A few years ago my wife bought me a fitbit watch. She’s subtle like that.

It has proved to be a great present though. I like having a daily target of steps a day. And when I reach it, I enjoy seeing the little congratulatory fireworks display which goes off on my watch screen.

And a friend uses the same app so we can see how each other are getting on. A measurable target and accountability has been good for me.

The same applies to spiritual disciplines too.

A Bible app

Last August my son encouraged me to download the YouVersion Bible app on my phone and I started a plan to read the whole Bible in a year. Over the years, I have started, stalled and given up on various different Bible-reading notes.

However, this one worked. I kept it up and completed it last week.


The mix of carrying it everywhere and being able to both read or listen to the text has been helpful. But I also liked seeing the ‘streaks’ of continuous days and the % completion it showed me each day. Also, by sharing the app, others in my family can see how you are getting on.

As with the fitbit, the concept of a measurable target and accountability has been good for me.


Similarly to physical exercise though, it has not been easy. Actually reading the Bible has been a disturbing and challenging experience.  Some parts of the Bible are familiar, uplifting and comforting. Others are dark, confusing and offensive.

So after a year of reading the whole Bible for the first time, these are my reflections:

The importance of daily discipline. In a basic and straight-forward way, simply reading the Bible every day was good for me. I was frequently uplifted and challenged in ways that helped me with the tasks and challenges of that day. The daily discipline helped keep me on track with God.

It took me out of my comfort zone. Due to my interests and work, my Bible has many texts highlighted or underlined which relate to social justice. But what struck me afresh was the core problem of idolatry. This took me more outside my comfort zone. The dominant theme I was struck by was:

‘I am the LORD your God…You shall have no other gods before me.’  (Exodus 20:2)

Listening to the text was different to reading. About half way through the year I switched from just reading the text to mainly listening to it. The YouVersion app has an actor who reads the text in a way I came to appreciate. Listening to his emphasis and tone helped me hear the Bible in a different way.

How much Christian culture edits the Bible. In some church circles, quite a small number of verses are endlessly repeated which can be misleading. This verse from Jeremiah is a great example:

For I know the plans I have for you,” declares the Lord, “plans to prosper you and not to harm you, plans to give you hope and a future.

The repetition of this verse could give the impression that Jeremiah’s message is generally positive and encouraging. But Jeremiah is not an upbeat spiritual prosperity manual – actually it’s full of dire warnings of God’s judgement. The Bible does not exist to just comfort and sooth us.

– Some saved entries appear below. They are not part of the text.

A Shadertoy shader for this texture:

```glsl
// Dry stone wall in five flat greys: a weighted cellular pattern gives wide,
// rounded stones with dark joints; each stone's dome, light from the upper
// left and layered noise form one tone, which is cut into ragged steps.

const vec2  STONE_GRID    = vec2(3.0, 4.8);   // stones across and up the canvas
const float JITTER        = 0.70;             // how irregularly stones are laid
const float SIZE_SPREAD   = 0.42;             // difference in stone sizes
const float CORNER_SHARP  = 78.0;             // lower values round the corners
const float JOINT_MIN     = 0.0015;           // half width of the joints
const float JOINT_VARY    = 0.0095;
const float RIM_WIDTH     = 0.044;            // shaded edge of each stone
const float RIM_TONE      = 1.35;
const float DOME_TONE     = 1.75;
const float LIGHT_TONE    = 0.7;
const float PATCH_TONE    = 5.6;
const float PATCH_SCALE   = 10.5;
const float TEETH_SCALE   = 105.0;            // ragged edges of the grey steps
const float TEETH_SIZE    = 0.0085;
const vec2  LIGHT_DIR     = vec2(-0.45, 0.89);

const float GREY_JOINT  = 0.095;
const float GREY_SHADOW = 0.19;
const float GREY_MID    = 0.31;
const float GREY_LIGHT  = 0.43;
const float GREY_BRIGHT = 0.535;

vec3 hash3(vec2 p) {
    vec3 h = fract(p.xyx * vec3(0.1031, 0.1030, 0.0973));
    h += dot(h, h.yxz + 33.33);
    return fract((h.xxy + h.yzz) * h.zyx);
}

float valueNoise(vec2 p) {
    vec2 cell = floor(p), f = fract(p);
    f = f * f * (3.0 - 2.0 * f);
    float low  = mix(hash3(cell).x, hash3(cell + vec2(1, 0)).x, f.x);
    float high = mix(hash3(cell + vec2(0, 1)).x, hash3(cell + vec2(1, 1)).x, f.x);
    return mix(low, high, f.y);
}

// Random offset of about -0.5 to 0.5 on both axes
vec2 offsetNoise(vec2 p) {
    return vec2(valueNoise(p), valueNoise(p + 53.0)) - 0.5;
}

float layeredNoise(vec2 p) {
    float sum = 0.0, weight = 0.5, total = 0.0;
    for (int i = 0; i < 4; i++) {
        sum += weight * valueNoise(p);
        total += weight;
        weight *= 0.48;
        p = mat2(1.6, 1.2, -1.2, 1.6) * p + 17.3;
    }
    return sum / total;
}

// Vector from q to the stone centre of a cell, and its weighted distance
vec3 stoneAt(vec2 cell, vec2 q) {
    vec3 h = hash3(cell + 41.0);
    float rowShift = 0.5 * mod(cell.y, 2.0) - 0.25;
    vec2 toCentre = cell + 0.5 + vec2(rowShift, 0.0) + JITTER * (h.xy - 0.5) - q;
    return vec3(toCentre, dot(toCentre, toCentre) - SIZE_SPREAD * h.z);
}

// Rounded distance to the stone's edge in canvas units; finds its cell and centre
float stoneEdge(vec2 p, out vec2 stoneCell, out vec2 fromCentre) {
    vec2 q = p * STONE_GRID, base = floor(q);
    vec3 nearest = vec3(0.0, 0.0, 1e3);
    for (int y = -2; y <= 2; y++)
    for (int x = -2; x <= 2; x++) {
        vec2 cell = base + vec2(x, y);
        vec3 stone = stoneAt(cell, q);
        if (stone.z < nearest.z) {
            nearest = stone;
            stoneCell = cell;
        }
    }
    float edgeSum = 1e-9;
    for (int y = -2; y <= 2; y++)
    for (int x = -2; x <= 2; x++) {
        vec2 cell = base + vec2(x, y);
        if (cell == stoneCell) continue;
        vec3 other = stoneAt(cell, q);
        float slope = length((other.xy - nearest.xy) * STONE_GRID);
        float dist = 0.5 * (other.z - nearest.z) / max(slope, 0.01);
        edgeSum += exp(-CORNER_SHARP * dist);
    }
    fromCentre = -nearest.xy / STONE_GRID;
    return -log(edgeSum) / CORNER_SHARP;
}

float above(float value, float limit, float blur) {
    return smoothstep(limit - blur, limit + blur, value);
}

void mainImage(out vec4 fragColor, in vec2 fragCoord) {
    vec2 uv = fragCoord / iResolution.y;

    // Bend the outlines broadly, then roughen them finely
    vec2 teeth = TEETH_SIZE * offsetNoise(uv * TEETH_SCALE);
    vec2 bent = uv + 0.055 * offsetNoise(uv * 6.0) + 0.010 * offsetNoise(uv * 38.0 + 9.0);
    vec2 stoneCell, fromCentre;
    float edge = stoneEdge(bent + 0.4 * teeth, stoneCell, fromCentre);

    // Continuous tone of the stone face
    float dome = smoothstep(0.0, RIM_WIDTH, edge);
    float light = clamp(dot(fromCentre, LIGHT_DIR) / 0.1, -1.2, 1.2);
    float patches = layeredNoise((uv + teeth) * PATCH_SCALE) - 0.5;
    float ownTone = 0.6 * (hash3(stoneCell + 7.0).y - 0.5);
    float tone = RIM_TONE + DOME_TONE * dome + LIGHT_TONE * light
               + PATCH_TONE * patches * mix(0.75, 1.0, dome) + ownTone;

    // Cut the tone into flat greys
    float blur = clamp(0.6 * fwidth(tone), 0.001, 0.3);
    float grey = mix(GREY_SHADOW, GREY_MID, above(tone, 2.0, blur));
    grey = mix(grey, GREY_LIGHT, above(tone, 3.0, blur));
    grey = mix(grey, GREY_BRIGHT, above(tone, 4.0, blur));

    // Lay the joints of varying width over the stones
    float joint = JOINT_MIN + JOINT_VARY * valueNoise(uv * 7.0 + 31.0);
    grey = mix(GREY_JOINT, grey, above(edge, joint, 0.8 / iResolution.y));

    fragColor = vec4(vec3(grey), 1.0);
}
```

The hard bits don’t get any easier. My son also read through the Bible and often asked me extremely difficult questions about the seemingly God-ordained violence and slaughter in books like Joshua. The parts that offended or confused me forced me to think more deeply about what is revealed through them. As Dietrich Bonhoeffer put it

 One cannot read the Bible as we read other books. One must be ready to really ask questions. Only in this way does it open itself up to us.

It led me to books like Krish Kandiah’s Paradoxology and Greg Boyd’s Re:Knew podcast. The parts I disliked made me grapple with them and I benefited from that struggle. And I used what I learnt in my youth group and home group.

That you cannot understand Jesus without the Old Testament. Jesus’ message comes alive in the context of the God revealed in the Old Testament. He shines brightly in both his fulfilment of, and contrast from, the Old Testament. Again to quote Bonhoeffer:

Only when the wrath and vengeance of God on his enemies is real can our hearts be moved by forgiveness and love of enemies…One cannot speak the ultimate word before the penultimate.

So these are my reflections. If you struggle to read the Bible then I would encourage you to download the app and give it a go.

I am now 4 days into a new reading plan. Rather than finishing something, it feels like last year was actually the start of something.

10 thoughts on “Actually reading the Bible”

  1. Nice one, I did the same last year and read the ‘as it happened’ chronological one on YouVersion – so refreshing I’m doing it again (though less successfully it has to be said!)


  2. I too am using You Version, I started a through the Old Testament in two years plan which I finished earlier this year, and a through the New Testament in a year completed last year.

    This year, as our church is celebrating 200 years since it opened, we have been asked to read the Bible in a year, so by the end of this year, I will have completed the Bible in two and a half years.

    One of the things I have learned in the dark parts of the Bible, especially in the Old Testament histories, is to ask the question, ‘Where is God in this?’ Sometimes the answer is that God is not there, which is quite telling.

    As for the Jeremiah quote you gave, the context is important, When God said, ‘For I know the plans I have for you,” declares the Lord, “plans to prosper you and not to harm you, plans to give you hope and a future,”‘ he was speaking to people about to go into exile. It was the false prophets who were saying that everything will be OK you will not go into exile, the false prophets were saying the comfortable stuff, Jeremiah was saying that the worst was going to happen, exile, but that God had plans to prosper them in an alien place.

    Without the context of the verse, those who use it for comfort are doing what the false prophets were doing.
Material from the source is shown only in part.